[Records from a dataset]

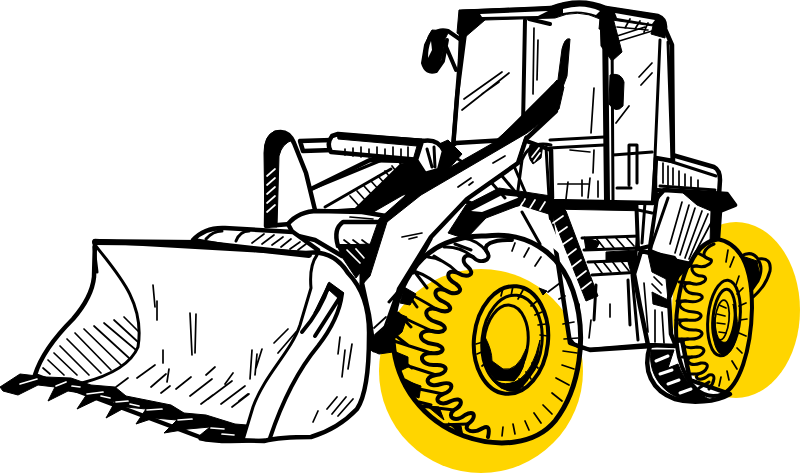
<!DOCTYPE html>
<html lang="en">
<head>
<meta charset="utf-8">
<title>Wheel loader</title>
<style>
:root { --ink: #000; --paper: #fff; --accent: #ffd500; }
html, body { margin: 0; background: var(--paper); overflow: hidden; }
svg { display: block; width: 800px; height: 473px; }
.accent { fill: var(--accent); }
.body { fill: var(--paper); stroke: var(--ink); stroke-width: 4.5; stroke-linejoin: round; stroke-linecap: round; }
.line { fill: none; stroke: var(--ink); stroke-width: 4; stroke-linejoin: round; stroke-linecap: round; }
.mid { stroke-width: 3; }
.fine { stroke-width: 1.7; }
.heavy { stroke-width: 6; }
.ink { fill: var(--ink); stroke: var(--ink); stroke-width: 1; stroke-linejoin: round; }
.paper { fill: var(--paper); }
</style>
</head>
<body>
<svg viewBox="0 0 800 473" role="img" aria-label="Ink drawing of a wheel loader with yellow discs behind its wheels">
  <g class="accent">
    <circle cx="481" cy="371" r="102"/>
    <ellipse cx="736" cy="310" rx="64" ry="88"/>
  </g>

  <g id="rear-body">
    <path class="body" d="M655 150L714 167Q720 170 720 180L719 195L655 190Z"/>
    <path class="line mid" d="M657 157L716 176M660 186L715 190"/>
    <path class="line fine" d="M663 163v20M668 166v19M673 168v17M679 171v15M685 174v12M691 177v11M698 180v8"/>
    <path class="body" d="M549 204L650 207L668 255L668 345L590 350L570 343Z"/>
    <path class="ink" d="M548 200L652 203L652 211L550 209Z"/>
    <path class="line mid" d="M582 238L640 236M584 250L642 248M588 262L640 260M592 275L642 272M640 210L634 275M632 275L638 340M596 285L594 320M628 280L630 325"/>
    <path class="line fine" d="M596 238l8 10M606 238l8 10M616 238l8 9M626 237l8 9M594 262l8 11M603 262l8 10M612 261l8 11M621 261l8 10M591 320l-2 18M610 304v13M579 304l2 38"/>
    <path class="ink" d="M584 237L600 242L596 249L586 250ZM606 252L636 250L635 260L606 262ZM628 262L642 260L650 274L632 276Z"/>
    <path class="line mid" d="M571 340Q577 350 592 349L652 344"/>
  </g>

  <g id="rear-wheel">
    <path class="body" d="M650 346C642 370 652 391 675 399C692 404 716 402 730 394L690 380L682 340Z"/>
    <path class="ink" d="M651 350C648 372 660 392 684 400L712 401C694 391 684 380 678 364L668 368L674 350Z"/>
    <path class="line mid" style="stroke:var(--paper)" d="M656 361l12-5M660 374l12-4M668 384l11-4M680 393l11-4"/>
    <path class="line" d="M717 239C740 243 752 266 752 308C751 352 739 386 723 394C703 402 686 385 679 357C672 325 678 276 696 252Q705 240 717 239Z"/>
    <path class="line mid" d="M714 244C704 248 700 257 709 259C716 260 707 269 697 266C688 265 692 276 702 276C711 278 702 287 690 283C681 282 683 294 697 294C707 295 702 304 686 301C676 300 677 311 694 312C706 313 702 322 687 320C674 319 679 331 696 330C707 331 702 340 688 339C678 340 681 350 697 347C709 347 704 357 692 357C684 358 688 368 701 363C712 362 707 372 698 374C693 379 701 382 709 375C717 373 714 383 709 389"/>
    <path class="line mid" d="M696 252l13 7M686 266l11 0M679 282l11 1M677 301h9M676 320h11M678 339h10M682 357h10M689 374h9M699 388l10-6"/>
    <ellipse class="line mid" cx="724" cy="318" rx="16" ry="38" transform="rotate(6 724 318)"/>
    <ellipse class="line mid" cx="724" cy="318" rx="11" ry="29" transform="rotate(6 724 318)"/>
    <ellipse class="line fine" cx="722" cy="320" rx="7" ry="20" transform="rotate(6 722 320)"/>
    <path class="ink" d="M715 317C715 336 720 346 728 341C735 335 736 319 733 304C743 326 735 357 722 355C714 351 711 334 715 317Z"/>
    <path class="line fine" d="M719 305l7 3M717 314l8 2M717 323l8 1M719 332l7 1M739 276l-3 9M743 288l-6 6M746 303l-7 3M747 319l-7 1M746 336l-7-3M742 353l-5-5M737 369l-5-8M728 250l-2 12M734 257l-4 10M719 386l2-9M729 380l-2-9"/>
    <path class="line mid" d="M741 256Q752 250 758 259Q772 257 770 271Q766 286 753 297M758 260Q764 267 758 281L751 291"/>
    <path class="ink" d="M742 256L757 261L760 276L751 292L748 271Z"/>
  </g>

  <g id="rear-fender">
    <path class="body" d="M652 203L664 190L727 194L735 205L720 211L718 239Q700 242 690 264L672 260L650 251Z"/>
    <path class="ink" d="M683 193L727 193L736 206L720 211L718 238L710 241L711 211L697 205Z"/>
    <path class="line fine" d="M689 205l-14 48M695 208l-15 47M702 211l-17 47M708 214l-19 45M712 221l-18 34M682 202l-12 42"/>
    <path class="line mid" d="M668 198L650 250M659 196L650 216"/>
    <path class="line" style="fill:var(--paper)" d="M636 194Q637 184 648 185Q659 189 656 205L650 246L638 249Z"/>
    <path class="line mid" d="M646 189L642 243M638 210L652 213"/>
    <path class="body" d="M641 251L674 258L680 270L669 298L671 334L676 346L648 345L640 306L634 274Z"/>
    <path class="ink" d="M648 254L675 258L690 267L678 278L668 300L666 279L652 272ZM652 292L670 301L668 308L653 304Z"/>
    <path class="line fine" d="M655 310v32M662 312l2 31M644 283l4 49M654 277l8 8M652 284l9 9"/>
  </g>

  <g id="cab">
    <path class="body" d="M462 12L551 8Q580 -3 606 8L658 16Q666 19 665 29L672 45L673 161L656 158L653 203L551 201L549 150L453 148L460 60Z"/>
    <path class="ink" d="M459 10L550 7Q577 -4 607 7L659 15Q668 19 665 38L651 34L653 26L612 20L611 31L599 29L600 19Q578 8 555 18L485 20L464 38L457 33Z"/>
    <path class="paper" d="M480 14L548 11L538 16L482 17ZM563 9Q583 3 600 11L596 15Q580 9 563 13ZM615 13L655 20L652 24L617 18Z"/>
    <path class="line" d="M466 26L457 96L453 148M525 20L523 125M529 19L550 24"/>
    <path class="line heavy" d="M605 22L607 201"/>
    <path class="line mid" d="M612 30L613 201M660 40L653 203M668 42L672 159M550 140L604 137M549 148L604 145M613 155L652 152"/>
    <path class="ink" d="M610 75Q621 72 624 82L623 106Q616 114 609 104ZM600 16L613 18L622 52L612 61L601 46Z"/>
    <path class="line mid" d="M629 145v40M637 145v38M629 145h8M617 188h14"/>
    <path class="line fine" d="M464 99L502 72M462 110L509 73M482 94L499 82M534 28L533 94M538 40L537 80M617 36l28-9M616 42l36-11M639 77l13-14M641 85l11-12M616 123l13-17M570 150l20 2M594 88l-3 45M582 180v16M590 178l-2 20M598 181v16M568 182l-2 17M617 27l31 3M630 19l-5 9M640 21l-5 8M648 23l-4 9M558 184h30M594 150l-1 23"/>
    <path class="ink" d="M562 49Q565 37 570 39L567 76L561 92L557 87Z"/>
    <path class="line" d="M461 40L448 31Q434 27 426 45L423 63Q426 74 436 71L443 61L447 40M444 42L456 70"/>
    <path class="ink" d="M432 30L449 31L445 39Q443 57 438 68Q427 77 423 64Q424 40 432 30Z"/>
    <path class="paper" d="M431 41Q428 48 428 58L432 50Z"/>
  </g>

  <g id="lift-linkage">
    <path class="body" d="M456 143L521 139L551 150L552 198L486 210L440 190L419 170Z"/>
    <path class="line mid" d="M551 145Q530 140 522 160L518 190M546 147L549 197"/>
    <path class="ink" d="M530 145L543 144L541 158L533 164Q526 156 530 145Z"/>
    <path class="line fine" style="stroke:var(--paper)" d="M532 157l7-9M534 161l6-8"/>
    <path class="ink" d="M408 158L448 140L462 154L446 172L420 193L403 195L370 214L350 213Z"/>
    <path class="body" d="M309 190L370 160L406 161L356 210L312 213Z"/>
    <path class="line mid" d="M314 188L382 160M325 207L391 169"/>
    <path class="line fine" d="M350 196l9 10M357 191l9 10M364 186l9 10M371 181l9 10M378 176l9 10M385 171l8 10M392 166l7 9M399 162l6 8"/>
    <path class="body" d="M300 141L332 140L333 150L303 151Z"/>
    <path class="body" d="M332 136Q326 144 331 152L420 160Q430 150 423 141L338 134Z"/>
    <path class="ink" d="M337 133L422 139L427 149L422 161L413 160L417 146L338 139Z"/>
    <path class="line fine" d="M345 149v6M353 148v8M361 147v10M369 149v8M377 147v11M385 149v9M393 147v12M401 149v10M408 147v12"/>
    <path class="body" d="M422 141Q438 138 444 151L439 170L425 174L416 160Z"/>
    <path class="line mid" d="M427 149l5 18M434 147l1 20M446 152l15 9"/>
    <path class="body" d="M275 133Q288 129 294 143L306 173L315 210L290 224L266 226L267 151Q268 138 275 133Z"/>
    <path class="ink" d="M275 131Q264 135 264 153L265 226L277 227L279 156Q282 143 293 140Q287 129 275 131Z"/>
    <path class="line fine" style="stroke:var(--paper)" d="M267 176l8-7M267 185l8-7M267 194l8-7M267 203l8-7M267 212l8-7"/>
    <path class="body" d="M288 224Q299 211 318 211L362 212L386 216L377 250L342 256L315 240L294 235Z"/>
    <path class="body" d="M343 222Q333 229 338 246L374 247L384 222Z"/>
    <path class="line fine" d="M344 240l8 6M353 240l8 6M362 240l8 6M350 217l23 2"/>
    <path class="ink" d="M337 245L374 244L366 265L356 278L342 257Z"/>
    <path class="line fine" style="stroke:var(--paper)" d="M347 250l13 13M356 249l8 9"/>
    <path class="body" d="M193 240Q205 227 225 228L293 232L318 250L308 260Z"/>
    <path class="line mid" d="M236 241Q240 231 249 231M206 239Q213 231 222 231"/>
    <path class="line fine" d="M252 243l12-9M262 244l12-9M272 245l11-8M281 247l10-8M290 249l10-7M298 250l8-6"/>
  </g>

  <g id="front-wheel">
    <path class="ink" d="M466 205L499 188L551 196L566 211L598 296L586 301L552 215L520 205L486 218L466 239L448 233Z"/>
    <path class="paper" d="M471 211L502 195L520 197L482 212ZM530 213L550 220L567 262Q555 247 538 238Z"/>
    <path class="line fine" style="stroke:var(--paper)" d="M520 207l5-8M530 208l5-8M540 210l5-8M553 223l10-7M557 234l10-7M562 245l10-7M567 256l9-7M572 267l9-7M577 278l9-7M582 289l9-7"/>
    <path class="line mid" d="M490 181L505 198M502 176L522 200M514 166L526 194M522 212L540 244"/>
    <path class="line" style="stroke-width:5" d="M486 236C524 231 559 250 573 291C588 335 580 389 555 421C535 445 498 448 464 436C424 421 396 386 393 341C391 295 413 257 446 243Q466 235 486 236Z"/>
    <path class="line" d="M512 240C492 239 482 245 487 252C493 260 480 265 473 257C464 252 460 261 468 267C476 274 468 279 458 273C447 268 444 278 456 284C466 291 456 297 445 290C434 286 431 297 444 302C456 308 449 315 436 309C424 306 422 318 436 322C451 326 445 335 432 331C417 329 417 342 433 344C448 346 444 355 431 353C417 353 420 366 435 365C450 364 448 374 436 375C422 377 427 389 441 384C455 380 454 391 443 394C432 398 439 408 451 401C463 396 464 405 454 410C446 417 455 423 465 415C475 409 477 417 468 424C463 431 473 434 483 428Q491 424 488 437"/>
    <path class="line mid" d="M487 252Q478 240 463 238M473 257Q460 246 444 247M458 273Q443 258 428 257M445 290Q429 276 414 271M436 309Q419 298 403 291M432 331Q414 323 396 314M431 353L394 341M436 375L396 362M443 394L405 386M454 410L420 406M468 424L441 425M414 271l13 17M405 290l12 17M398 313l13 14M396 336l13 10M399 359l13 9M405 380l13 7M419 402l12 3M434 256l16 10M455 244l16 6"/>
    <path class="ink" d="M395 312L407 317L402 332L395 338ZM404 287L416 294L410 305L400 303ZM396 352L408 357L408 367L398 372ZM404 380L421 386L419 398L410 395ZM427 406L439 407L444 420ZM448 423L461 426L463 436Z"/>
    <ellipse class="line" cx="511" cy="340" rx="37" ry="54" transform="rotate(6 511 340)"/>
    <ellipse class="line mid" cx="512" cy="341" rx="30" ry="46" transform="rotate(6 512 341)"/>
    <ellipse class="line mid" cx="506" cy="342" rx="22" ry="37" transform="rotate(6 506 342)"/>
    <path class="ink" d="M485 337Q492 350 492 361L503 369Q517 372 526 349Q526 370 514 381L495 380Q482 365 485 337ZM488 373Q500 390 519 380Q533 370 540 340Q538 374 518 391Q499 394 488 373Z"/>
    <path class="line fine" d="M531 306l6-5M535 315l7-3M538 325l8-1M540 335l8 1M532 363l6 5M526 372l5 7M519 379l4 8M503 288l-2 8M513 286l-2 10M523 290l-5 9M483 342l-7 2M484 351l-7 3M488 361l-6 5M560 283l-12 9M565 296l-6 3M574 322l-11 2M578 338l-14 1M577 353l-14-2M574 369l-12-4M569 385l-13-7M562 401l-10-8M552 414l-9-9M541 423l-7-10M529 430l-4-9M515 434l-2-10M502 436l1-9M515 243l-3 8M529 248l-5 9M541 257l-6 9"/>
    <path class="ink" d="M539 288L547 291L543 295Z"/>
  </g>

  <g id="lift-arm">
    <path class="body" d="M553 87L556 111L526 139L518 163L467 199L431 237L399 289L385 340L374 350L369 315L362 283L383 222L419 190L491 149Z"/>
    <path class="ink" d="M557 80L564 87L559 109L527 133L498 150L421 195L387 222L370 276L360 287L360 273L379 219L414 188L493 143L531 109Z"/>
    <path class="line mid" d="M526 137L518 163L467 199M389 302L397 293L381 338M413 273L431 239"/>
    <path class="line fine" d="M402 237l20-4M409 239l8-2M458 187l13-9M469 185l4-3M493 163l12-7M374 328l12-11M375 335l9-8"/>
    <path class="ink" d="M373 337L391 322L393 352L379 354L368 349Z"/>
  </g>

  <g id="bucket">
    <path class="body" d="M95 241L306 253Q333 249 348 273Q370 296 369 336Q369 391 357 409Q338 429 311 437Q280 437 264 441L205 439L35 375Q43 349 73 319Q92 297 94 277Z"/>
    <path class="line heavy" d="M95 242L200 243L309 255"/>
    <path class="line mid" d="M95 245C120 276 145 304 138 347Q128 371 82 383M94 247L97 272"/>
    <path class="line mid" d="M317 255Q309 266 311 288L300 325C291 352 265 374 253 407L243 440"/>
    <path class="line" d="M329 285L342 294Q339 319 318 346Q289 381 270 438M329 285Q321 310 302 332M342 294L315 336"/>
    <path class="ink" d="M329 282L344 293L339 299L329 290L314 313Z"/>
    <path class="line fine" d="M43 368l7 6M48 360l16 15M54 353l23 22M60 346l29 29M67 339l34 34M75 333l36 37M84 329l37 36M94 326l35 32M104 323l32 27M114 320l24 22M124 317l14 14"/>
    <path class="line fine" d="M153 285l2 22M157 301v19M190 313l2 42M196 314l-1 39M163 350v13M169 369l-2 13M215 367l-9 8M252 350l-2 29M257 354l-2 21M262 349l-6 19M233 373l-8 11M288 329l-14 14M296 332l-18 21M340 337l-2 17M345 350l-3 27M352 344l-4 25M337 397l-10 12M346 397l-14 17M353 399l-15 17M318 411l-5 11M137 378l18-13M151 387l15-13M176 389l15-12M190 396l22-17M208 399l24-18M221 404l24-18M232 407l17-13M116 387l12-9M161 393l9-7M201 404l12-9M239 401l9-7"/>
    <path class="ink" d="M0 387L20 374L46 377L71 378L91 385L115 387L126 396L151 401L171 405L184 413L206 415L235 424L247 425L243 441L202 440L199 436L210 427L188 429L164 433L177 420L154 418L136 424L146 409L126 407L106 418L115 402L98 399L77 409L87 394L68 391L48 401L55 387L38 385L18 395L3 391Z"/>
    <path class="line fine" style="stroke:var(--paper)" d="M20 384l17-5M56 386l10-4M87 394l16-2M116 402l12-1M147 410l15-1M178 420l14-1M211 428l13 1M222 434l12 1M72 386l8 1M101 396l9 2M130 404l9 2"/>
    <path class="line mid" d="M200 439Q222 444 264 440"/>
  </g>
</svg>
</body>
</html>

Your goal:
Go through the lines above and copy any that contain "loader".

Your solution:
<title>Wheel loader</title>
<svg viewBox="0 0 800 473" role="img" aria-label="Ink drawing of a wheel loader with yellow discs behind its wheels">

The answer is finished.